TASK STATEMENT
In the records below, find the line that contains "360C333 357 323" and the line that contains "357C338 353 330", then retype exactly those two lines and every line between them.

DATASET EXTRACT
*****

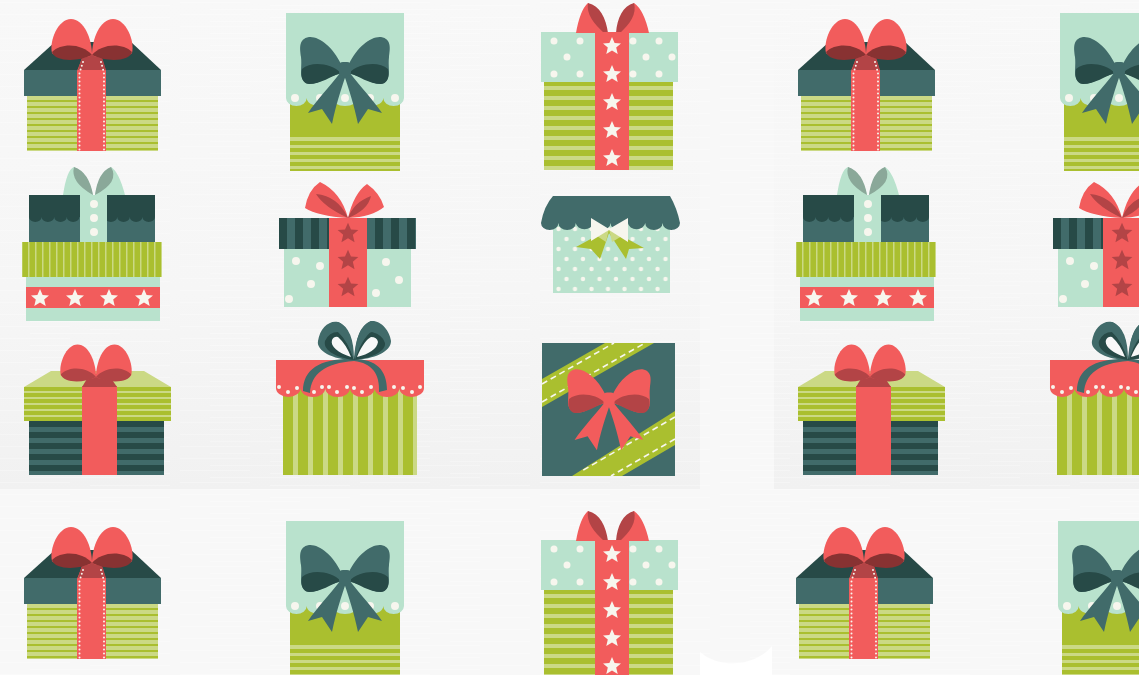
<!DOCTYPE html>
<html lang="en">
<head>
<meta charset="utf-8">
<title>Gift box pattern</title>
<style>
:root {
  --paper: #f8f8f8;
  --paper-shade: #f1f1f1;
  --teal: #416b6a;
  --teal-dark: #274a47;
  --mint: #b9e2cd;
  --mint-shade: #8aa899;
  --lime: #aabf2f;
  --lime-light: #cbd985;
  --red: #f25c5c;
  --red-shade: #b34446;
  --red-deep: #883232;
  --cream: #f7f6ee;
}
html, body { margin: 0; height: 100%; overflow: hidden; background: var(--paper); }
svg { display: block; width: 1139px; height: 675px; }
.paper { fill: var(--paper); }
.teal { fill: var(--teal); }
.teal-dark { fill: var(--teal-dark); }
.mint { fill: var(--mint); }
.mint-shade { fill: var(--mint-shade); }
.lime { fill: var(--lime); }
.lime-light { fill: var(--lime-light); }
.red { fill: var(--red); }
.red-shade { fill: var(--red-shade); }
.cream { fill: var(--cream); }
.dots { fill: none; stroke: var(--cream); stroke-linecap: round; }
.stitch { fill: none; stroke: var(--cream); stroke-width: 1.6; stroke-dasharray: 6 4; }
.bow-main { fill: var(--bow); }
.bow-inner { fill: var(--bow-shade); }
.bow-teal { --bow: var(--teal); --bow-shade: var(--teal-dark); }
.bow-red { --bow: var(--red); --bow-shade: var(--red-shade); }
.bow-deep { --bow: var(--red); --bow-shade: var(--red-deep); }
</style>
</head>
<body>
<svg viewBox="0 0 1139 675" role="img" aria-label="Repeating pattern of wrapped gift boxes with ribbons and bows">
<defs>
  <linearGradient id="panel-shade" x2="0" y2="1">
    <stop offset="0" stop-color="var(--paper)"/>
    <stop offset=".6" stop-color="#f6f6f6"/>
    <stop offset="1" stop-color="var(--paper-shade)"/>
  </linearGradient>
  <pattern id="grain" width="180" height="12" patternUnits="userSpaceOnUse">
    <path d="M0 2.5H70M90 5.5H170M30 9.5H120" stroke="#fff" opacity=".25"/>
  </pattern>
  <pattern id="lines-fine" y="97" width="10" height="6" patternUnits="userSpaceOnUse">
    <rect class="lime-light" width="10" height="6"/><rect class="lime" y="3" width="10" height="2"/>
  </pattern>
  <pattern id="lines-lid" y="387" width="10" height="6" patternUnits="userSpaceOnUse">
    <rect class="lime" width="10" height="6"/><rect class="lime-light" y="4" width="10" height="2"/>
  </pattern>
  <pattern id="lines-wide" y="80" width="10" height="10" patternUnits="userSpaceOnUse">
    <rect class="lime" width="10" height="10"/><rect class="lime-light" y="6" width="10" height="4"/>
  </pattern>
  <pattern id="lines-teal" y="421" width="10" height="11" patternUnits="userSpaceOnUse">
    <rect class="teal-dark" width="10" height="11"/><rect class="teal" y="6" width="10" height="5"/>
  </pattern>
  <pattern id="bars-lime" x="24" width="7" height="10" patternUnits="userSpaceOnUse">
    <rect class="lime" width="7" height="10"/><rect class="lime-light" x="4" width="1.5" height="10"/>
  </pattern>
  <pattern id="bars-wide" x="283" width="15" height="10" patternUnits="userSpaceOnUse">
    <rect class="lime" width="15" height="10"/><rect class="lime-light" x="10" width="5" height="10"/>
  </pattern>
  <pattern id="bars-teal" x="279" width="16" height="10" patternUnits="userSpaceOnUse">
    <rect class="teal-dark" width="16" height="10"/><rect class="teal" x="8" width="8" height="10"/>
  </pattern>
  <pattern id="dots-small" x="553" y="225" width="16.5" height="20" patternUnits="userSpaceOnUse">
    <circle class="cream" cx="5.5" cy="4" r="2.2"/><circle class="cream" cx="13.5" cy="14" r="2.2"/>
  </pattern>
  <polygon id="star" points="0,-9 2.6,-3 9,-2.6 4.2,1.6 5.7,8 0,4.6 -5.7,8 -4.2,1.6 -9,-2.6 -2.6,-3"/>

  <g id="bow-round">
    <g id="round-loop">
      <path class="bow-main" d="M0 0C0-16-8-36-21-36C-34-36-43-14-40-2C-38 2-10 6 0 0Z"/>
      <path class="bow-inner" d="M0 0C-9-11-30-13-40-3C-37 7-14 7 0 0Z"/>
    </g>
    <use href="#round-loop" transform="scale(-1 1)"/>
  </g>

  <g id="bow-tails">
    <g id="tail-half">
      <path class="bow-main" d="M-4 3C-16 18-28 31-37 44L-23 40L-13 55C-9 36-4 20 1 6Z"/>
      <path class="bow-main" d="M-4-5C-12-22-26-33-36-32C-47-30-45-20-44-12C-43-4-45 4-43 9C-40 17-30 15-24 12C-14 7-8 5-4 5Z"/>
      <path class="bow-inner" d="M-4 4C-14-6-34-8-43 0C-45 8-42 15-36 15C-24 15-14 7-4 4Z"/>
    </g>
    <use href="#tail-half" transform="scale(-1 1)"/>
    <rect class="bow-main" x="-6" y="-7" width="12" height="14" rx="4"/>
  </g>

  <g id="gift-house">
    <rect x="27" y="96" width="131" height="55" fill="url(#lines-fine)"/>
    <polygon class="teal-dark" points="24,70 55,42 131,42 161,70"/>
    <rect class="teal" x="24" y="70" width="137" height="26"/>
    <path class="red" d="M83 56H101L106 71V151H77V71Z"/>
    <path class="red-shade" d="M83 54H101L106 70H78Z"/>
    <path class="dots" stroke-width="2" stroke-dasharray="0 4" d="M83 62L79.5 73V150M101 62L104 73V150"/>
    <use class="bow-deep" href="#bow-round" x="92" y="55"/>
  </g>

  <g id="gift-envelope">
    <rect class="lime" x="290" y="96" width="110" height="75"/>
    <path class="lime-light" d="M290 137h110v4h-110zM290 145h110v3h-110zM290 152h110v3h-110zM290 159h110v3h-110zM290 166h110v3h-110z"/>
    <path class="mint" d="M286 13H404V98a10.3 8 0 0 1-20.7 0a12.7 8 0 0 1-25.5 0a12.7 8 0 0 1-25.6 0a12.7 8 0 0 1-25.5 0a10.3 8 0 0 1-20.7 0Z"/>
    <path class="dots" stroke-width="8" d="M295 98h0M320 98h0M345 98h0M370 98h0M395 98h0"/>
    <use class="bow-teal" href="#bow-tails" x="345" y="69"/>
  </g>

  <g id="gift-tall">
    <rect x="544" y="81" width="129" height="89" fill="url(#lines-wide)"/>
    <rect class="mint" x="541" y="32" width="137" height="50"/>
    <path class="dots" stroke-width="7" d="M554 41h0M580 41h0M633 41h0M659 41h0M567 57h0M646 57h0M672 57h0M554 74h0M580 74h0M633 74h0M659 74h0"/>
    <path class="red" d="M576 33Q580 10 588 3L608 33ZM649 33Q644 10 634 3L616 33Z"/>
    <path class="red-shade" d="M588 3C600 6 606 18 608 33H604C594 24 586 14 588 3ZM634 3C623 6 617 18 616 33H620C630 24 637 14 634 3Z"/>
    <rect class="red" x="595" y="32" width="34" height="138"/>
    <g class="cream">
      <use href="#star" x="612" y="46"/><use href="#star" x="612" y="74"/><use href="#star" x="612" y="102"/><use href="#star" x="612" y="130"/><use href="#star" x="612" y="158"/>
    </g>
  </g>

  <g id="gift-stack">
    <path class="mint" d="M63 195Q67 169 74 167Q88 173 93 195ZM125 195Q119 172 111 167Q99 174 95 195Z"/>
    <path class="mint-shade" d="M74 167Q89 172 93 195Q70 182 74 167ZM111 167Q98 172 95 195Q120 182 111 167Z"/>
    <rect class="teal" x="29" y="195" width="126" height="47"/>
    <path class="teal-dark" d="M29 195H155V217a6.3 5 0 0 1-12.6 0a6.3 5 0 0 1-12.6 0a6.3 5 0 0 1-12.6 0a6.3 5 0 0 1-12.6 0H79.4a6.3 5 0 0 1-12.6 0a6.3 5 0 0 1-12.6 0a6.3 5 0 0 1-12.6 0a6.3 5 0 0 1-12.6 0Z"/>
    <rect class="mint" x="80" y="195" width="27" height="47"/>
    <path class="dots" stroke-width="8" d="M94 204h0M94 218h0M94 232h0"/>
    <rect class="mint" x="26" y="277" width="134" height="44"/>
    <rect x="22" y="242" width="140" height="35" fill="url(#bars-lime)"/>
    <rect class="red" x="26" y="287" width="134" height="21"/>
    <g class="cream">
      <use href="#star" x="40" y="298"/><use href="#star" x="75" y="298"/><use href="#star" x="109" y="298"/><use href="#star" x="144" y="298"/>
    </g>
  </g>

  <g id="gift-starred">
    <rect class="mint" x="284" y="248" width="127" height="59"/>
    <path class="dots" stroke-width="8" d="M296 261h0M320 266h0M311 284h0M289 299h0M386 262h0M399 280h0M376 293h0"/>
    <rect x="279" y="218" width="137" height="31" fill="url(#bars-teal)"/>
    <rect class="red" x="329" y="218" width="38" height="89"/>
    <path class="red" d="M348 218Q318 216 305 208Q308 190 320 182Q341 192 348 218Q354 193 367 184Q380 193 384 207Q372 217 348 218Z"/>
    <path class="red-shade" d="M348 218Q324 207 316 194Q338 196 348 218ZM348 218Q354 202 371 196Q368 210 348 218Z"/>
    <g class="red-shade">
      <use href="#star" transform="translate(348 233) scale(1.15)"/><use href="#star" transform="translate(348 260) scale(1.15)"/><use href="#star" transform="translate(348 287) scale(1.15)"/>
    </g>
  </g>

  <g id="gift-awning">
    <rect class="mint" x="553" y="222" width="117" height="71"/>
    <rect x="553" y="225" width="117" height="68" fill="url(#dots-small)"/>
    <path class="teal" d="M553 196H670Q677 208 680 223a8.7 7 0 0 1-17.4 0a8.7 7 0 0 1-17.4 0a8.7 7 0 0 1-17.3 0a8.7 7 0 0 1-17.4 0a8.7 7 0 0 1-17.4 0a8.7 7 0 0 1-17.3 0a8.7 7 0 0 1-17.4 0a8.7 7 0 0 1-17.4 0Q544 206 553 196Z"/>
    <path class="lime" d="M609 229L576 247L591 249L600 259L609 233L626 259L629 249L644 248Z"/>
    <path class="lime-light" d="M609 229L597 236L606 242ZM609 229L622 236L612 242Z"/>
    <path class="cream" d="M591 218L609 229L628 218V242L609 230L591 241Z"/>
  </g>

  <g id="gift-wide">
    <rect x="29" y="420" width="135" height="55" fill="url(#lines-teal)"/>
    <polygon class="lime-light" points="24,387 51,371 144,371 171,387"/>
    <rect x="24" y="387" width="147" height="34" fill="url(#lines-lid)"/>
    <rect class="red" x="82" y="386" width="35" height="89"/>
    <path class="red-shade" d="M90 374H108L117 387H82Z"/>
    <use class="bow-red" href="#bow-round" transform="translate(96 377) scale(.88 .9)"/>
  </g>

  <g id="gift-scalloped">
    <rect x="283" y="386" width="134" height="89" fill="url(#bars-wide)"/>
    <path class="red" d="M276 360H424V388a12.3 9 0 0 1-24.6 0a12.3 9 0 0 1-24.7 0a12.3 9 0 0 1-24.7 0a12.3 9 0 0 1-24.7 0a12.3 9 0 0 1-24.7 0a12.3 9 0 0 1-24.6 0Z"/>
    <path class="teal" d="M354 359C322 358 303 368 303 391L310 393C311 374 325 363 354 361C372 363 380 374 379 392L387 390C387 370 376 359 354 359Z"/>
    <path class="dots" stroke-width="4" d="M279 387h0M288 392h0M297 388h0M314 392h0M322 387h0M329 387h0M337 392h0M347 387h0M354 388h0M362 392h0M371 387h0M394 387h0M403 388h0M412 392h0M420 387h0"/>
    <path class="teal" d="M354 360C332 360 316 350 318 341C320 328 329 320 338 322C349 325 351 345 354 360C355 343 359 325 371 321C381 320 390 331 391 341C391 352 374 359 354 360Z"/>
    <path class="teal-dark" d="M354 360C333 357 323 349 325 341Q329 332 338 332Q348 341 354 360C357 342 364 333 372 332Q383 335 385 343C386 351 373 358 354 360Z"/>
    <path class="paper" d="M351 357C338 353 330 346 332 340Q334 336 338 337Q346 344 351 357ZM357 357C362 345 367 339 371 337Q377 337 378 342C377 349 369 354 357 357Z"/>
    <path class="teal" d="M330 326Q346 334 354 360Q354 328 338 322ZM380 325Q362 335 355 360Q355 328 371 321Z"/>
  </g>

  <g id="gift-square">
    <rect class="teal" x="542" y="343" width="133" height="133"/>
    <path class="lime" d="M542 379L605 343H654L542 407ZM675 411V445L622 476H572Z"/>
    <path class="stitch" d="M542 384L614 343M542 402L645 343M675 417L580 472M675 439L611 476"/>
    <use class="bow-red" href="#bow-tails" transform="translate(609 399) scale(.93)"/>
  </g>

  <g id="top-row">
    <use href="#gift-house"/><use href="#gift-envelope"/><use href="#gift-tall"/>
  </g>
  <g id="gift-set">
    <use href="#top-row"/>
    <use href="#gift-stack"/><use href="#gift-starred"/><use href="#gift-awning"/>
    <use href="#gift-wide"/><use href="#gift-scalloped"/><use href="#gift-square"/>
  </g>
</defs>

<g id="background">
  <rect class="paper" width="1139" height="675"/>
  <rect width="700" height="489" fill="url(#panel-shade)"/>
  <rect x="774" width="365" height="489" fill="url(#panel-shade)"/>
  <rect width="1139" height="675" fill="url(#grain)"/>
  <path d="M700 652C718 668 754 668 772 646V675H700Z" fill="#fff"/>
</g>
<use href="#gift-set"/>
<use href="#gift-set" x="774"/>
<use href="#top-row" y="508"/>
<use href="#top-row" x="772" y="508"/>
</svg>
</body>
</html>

*****

RESULT BELOW
    <path class="teal-dark" d="M354 360C333 357 323 349 325 341Q329 332 338 332Q348 341 354 360C357 342 364 333 372 332Q383 335 385 343C386 351 373 358 354 360Z"/>
    <path class="paper" d="M351 357C338 353 330 346 332 340Q334 336 338 337Q346 344 351 357ZM357 357C362 345 367 339 371 337Q377 337 378 342C377 349 369 354 357 357Z"/>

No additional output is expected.